Segment Start: Dataset records
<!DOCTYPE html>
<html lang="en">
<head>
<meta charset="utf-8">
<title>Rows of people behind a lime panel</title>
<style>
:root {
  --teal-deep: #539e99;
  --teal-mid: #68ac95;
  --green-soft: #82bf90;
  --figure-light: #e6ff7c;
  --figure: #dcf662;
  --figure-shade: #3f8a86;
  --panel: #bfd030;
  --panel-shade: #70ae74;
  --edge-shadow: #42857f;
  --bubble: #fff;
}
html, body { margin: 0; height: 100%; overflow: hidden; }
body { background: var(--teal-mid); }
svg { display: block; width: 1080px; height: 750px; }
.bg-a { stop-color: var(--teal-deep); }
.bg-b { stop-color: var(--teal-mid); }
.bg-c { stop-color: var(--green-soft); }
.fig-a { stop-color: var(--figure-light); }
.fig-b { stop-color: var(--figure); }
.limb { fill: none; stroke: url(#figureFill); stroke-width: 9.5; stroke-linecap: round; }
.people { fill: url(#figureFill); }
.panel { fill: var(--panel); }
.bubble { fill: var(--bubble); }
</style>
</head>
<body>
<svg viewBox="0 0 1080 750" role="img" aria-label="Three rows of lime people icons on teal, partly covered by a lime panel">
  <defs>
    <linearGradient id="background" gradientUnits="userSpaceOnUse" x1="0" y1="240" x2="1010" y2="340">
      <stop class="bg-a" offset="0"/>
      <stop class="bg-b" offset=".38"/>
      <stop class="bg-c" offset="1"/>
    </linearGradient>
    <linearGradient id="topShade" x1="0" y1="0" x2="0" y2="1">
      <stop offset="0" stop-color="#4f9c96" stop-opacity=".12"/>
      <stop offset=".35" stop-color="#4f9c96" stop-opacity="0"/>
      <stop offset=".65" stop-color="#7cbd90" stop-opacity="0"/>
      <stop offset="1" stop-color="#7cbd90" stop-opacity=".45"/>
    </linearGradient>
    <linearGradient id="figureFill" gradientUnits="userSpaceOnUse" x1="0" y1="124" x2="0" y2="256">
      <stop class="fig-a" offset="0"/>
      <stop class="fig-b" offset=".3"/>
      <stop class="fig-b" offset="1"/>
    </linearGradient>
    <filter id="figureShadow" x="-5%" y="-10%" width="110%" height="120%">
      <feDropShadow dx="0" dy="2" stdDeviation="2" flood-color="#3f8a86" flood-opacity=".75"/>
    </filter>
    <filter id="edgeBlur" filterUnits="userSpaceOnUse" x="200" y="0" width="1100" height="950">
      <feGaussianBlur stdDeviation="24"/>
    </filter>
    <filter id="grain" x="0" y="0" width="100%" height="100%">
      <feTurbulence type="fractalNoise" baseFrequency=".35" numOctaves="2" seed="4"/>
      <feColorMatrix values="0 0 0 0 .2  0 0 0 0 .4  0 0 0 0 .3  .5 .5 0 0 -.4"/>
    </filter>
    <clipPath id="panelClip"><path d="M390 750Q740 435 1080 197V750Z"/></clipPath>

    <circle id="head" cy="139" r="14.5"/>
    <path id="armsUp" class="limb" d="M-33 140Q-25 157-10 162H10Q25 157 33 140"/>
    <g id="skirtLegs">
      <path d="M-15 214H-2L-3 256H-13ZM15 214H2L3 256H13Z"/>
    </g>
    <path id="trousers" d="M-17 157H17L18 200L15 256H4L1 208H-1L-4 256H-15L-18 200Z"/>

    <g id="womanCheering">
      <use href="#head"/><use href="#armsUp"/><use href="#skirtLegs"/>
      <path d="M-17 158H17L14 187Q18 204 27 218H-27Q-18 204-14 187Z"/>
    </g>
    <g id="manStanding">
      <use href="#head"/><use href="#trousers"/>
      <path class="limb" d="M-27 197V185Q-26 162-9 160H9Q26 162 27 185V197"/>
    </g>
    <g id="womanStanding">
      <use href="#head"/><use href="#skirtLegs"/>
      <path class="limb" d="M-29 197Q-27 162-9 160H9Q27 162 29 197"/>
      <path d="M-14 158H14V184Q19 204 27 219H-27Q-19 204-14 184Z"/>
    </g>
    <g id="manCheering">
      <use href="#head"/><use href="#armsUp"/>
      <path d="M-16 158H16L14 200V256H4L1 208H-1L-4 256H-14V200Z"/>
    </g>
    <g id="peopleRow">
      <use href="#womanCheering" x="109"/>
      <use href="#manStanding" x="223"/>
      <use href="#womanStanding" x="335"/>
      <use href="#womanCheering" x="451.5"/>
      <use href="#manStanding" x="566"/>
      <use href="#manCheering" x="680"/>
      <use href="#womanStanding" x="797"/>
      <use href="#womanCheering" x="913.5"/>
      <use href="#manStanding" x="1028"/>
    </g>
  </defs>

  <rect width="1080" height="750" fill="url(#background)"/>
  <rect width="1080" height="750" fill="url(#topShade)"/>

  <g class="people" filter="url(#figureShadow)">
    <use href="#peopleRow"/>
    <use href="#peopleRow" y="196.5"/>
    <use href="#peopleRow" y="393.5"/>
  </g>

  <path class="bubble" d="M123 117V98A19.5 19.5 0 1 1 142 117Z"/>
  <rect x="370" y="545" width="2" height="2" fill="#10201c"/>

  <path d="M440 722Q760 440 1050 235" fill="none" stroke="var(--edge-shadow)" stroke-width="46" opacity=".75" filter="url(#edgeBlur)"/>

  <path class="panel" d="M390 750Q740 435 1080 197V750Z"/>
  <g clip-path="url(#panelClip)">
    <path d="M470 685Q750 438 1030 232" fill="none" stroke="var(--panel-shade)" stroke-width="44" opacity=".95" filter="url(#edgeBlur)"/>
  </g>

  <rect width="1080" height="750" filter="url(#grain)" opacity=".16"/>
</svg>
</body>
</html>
Segment End: Dataset records
Segment Start: Dataset records
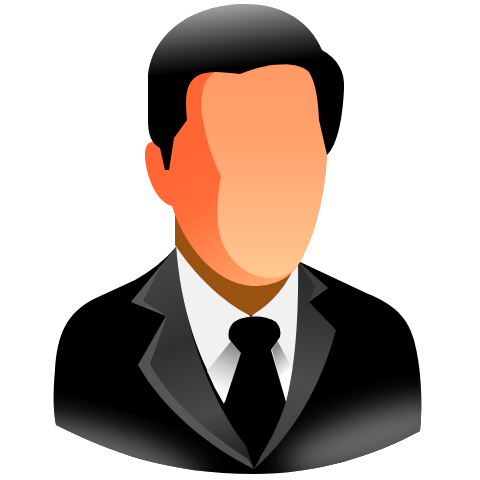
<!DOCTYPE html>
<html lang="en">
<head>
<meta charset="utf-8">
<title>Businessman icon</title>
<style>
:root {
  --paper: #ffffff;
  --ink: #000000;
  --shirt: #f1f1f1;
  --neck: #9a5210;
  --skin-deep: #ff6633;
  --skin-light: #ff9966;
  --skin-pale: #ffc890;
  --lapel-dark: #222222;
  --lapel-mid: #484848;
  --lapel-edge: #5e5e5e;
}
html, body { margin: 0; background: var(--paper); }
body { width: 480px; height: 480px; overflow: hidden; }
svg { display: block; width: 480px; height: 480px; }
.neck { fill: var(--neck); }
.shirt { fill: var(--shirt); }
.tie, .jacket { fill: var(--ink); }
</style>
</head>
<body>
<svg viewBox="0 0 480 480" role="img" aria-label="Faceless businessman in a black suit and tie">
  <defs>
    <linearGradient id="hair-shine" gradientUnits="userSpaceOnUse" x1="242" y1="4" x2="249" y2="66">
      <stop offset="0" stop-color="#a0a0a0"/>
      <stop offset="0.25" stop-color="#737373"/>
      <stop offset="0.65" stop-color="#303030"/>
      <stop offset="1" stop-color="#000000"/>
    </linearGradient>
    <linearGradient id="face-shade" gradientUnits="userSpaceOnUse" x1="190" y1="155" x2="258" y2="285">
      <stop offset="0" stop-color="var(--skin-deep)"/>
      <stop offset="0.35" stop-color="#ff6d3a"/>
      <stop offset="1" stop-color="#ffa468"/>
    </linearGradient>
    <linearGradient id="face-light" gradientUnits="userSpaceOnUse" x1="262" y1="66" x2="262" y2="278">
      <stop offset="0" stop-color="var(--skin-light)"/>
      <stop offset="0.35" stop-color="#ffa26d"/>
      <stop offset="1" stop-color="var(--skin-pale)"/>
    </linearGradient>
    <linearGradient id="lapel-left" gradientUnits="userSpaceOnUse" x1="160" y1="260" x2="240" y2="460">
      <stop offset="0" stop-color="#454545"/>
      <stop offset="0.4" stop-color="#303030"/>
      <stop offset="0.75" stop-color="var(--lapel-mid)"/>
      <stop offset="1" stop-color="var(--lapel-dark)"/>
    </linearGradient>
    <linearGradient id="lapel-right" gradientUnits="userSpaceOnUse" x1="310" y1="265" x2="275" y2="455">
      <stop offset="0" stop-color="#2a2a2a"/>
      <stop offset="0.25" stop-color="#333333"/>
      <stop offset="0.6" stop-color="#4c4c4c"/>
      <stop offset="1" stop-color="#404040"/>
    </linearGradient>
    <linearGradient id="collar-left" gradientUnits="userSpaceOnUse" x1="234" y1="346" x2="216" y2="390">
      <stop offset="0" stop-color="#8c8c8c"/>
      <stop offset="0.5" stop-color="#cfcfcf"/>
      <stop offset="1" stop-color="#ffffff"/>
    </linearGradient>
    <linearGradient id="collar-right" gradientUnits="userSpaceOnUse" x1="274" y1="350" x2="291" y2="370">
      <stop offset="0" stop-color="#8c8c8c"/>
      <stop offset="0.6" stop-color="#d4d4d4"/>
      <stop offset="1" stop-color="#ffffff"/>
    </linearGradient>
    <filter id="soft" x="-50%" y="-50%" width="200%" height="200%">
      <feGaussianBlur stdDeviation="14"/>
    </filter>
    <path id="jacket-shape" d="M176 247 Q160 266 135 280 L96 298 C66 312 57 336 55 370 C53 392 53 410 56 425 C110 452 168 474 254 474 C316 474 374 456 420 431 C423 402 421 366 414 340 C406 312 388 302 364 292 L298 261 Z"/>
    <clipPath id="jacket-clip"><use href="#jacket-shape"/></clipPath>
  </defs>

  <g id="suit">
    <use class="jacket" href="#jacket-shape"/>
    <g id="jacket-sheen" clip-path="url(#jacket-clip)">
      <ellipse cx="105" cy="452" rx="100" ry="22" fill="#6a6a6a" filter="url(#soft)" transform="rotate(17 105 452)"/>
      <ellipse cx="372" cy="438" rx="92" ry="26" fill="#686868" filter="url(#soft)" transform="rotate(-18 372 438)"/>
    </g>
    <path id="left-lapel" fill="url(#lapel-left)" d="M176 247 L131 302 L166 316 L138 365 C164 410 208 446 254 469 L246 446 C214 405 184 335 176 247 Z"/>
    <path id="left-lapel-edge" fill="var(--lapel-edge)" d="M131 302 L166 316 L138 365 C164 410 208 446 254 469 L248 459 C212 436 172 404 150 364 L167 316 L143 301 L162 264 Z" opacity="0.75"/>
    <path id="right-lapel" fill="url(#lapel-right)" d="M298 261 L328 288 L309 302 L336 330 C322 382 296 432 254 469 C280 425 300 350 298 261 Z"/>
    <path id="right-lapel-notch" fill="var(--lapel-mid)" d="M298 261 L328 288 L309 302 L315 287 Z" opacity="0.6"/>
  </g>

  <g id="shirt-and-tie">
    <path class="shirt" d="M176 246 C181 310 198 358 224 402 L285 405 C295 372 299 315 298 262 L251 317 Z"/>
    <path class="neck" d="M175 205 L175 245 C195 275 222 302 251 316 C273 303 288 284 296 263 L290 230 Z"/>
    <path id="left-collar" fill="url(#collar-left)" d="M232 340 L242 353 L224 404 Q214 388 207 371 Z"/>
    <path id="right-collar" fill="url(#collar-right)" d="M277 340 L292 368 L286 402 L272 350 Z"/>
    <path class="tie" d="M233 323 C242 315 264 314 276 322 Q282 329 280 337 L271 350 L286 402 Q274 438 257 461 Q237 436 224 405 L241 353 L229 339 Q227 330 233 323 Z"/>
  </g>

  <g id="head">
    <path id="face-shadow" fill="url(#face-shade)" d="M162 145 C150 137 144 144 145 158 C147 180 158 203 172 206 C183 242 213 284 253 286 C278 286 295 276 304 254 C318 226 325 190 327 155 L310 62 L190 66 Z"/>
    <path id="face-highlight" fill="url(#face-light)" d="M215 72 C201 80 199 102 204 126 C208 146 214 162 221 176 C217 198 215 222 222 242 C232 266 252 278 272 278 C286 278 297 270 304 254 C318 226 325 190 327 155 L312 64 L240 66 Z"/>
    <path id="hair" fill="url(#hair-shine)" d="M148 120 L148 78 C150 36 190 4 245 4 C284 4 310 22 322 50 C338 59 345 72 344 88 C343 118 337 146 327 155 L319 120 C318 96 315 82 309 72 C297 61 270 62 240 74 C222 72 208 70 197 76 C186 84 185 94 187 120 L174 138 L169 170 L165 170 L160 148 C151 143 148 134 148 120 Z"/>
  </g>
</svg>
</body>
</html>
Segment End: Dataset records
(Work task):
Look through the data and gather every line with the string "light" in it.

(Exercise response):
  --figure-light: #e6ff7c;
.fig-a { stop-color: var(--figure-light); }
  --skin-light: #ff9966;
    <linearGradient id="face-light" gradientUnits="userSpaceOnUse" x1="262" y1="66" x2="262" y2="278">
      <stop offset="0" stop-color="var(--skin-light)"/>
    <path id="face-highlight" fill="url(#face-light)" d="M215 72 C201 80 199 102 204 126 C208 146 214 162 221 176 C217 198 215 222 222 242 C232 266 252 278 272 278 C286 278 297 270 304 254 C318 226 325 190 327 155 L312 64 L240 66 Z"/>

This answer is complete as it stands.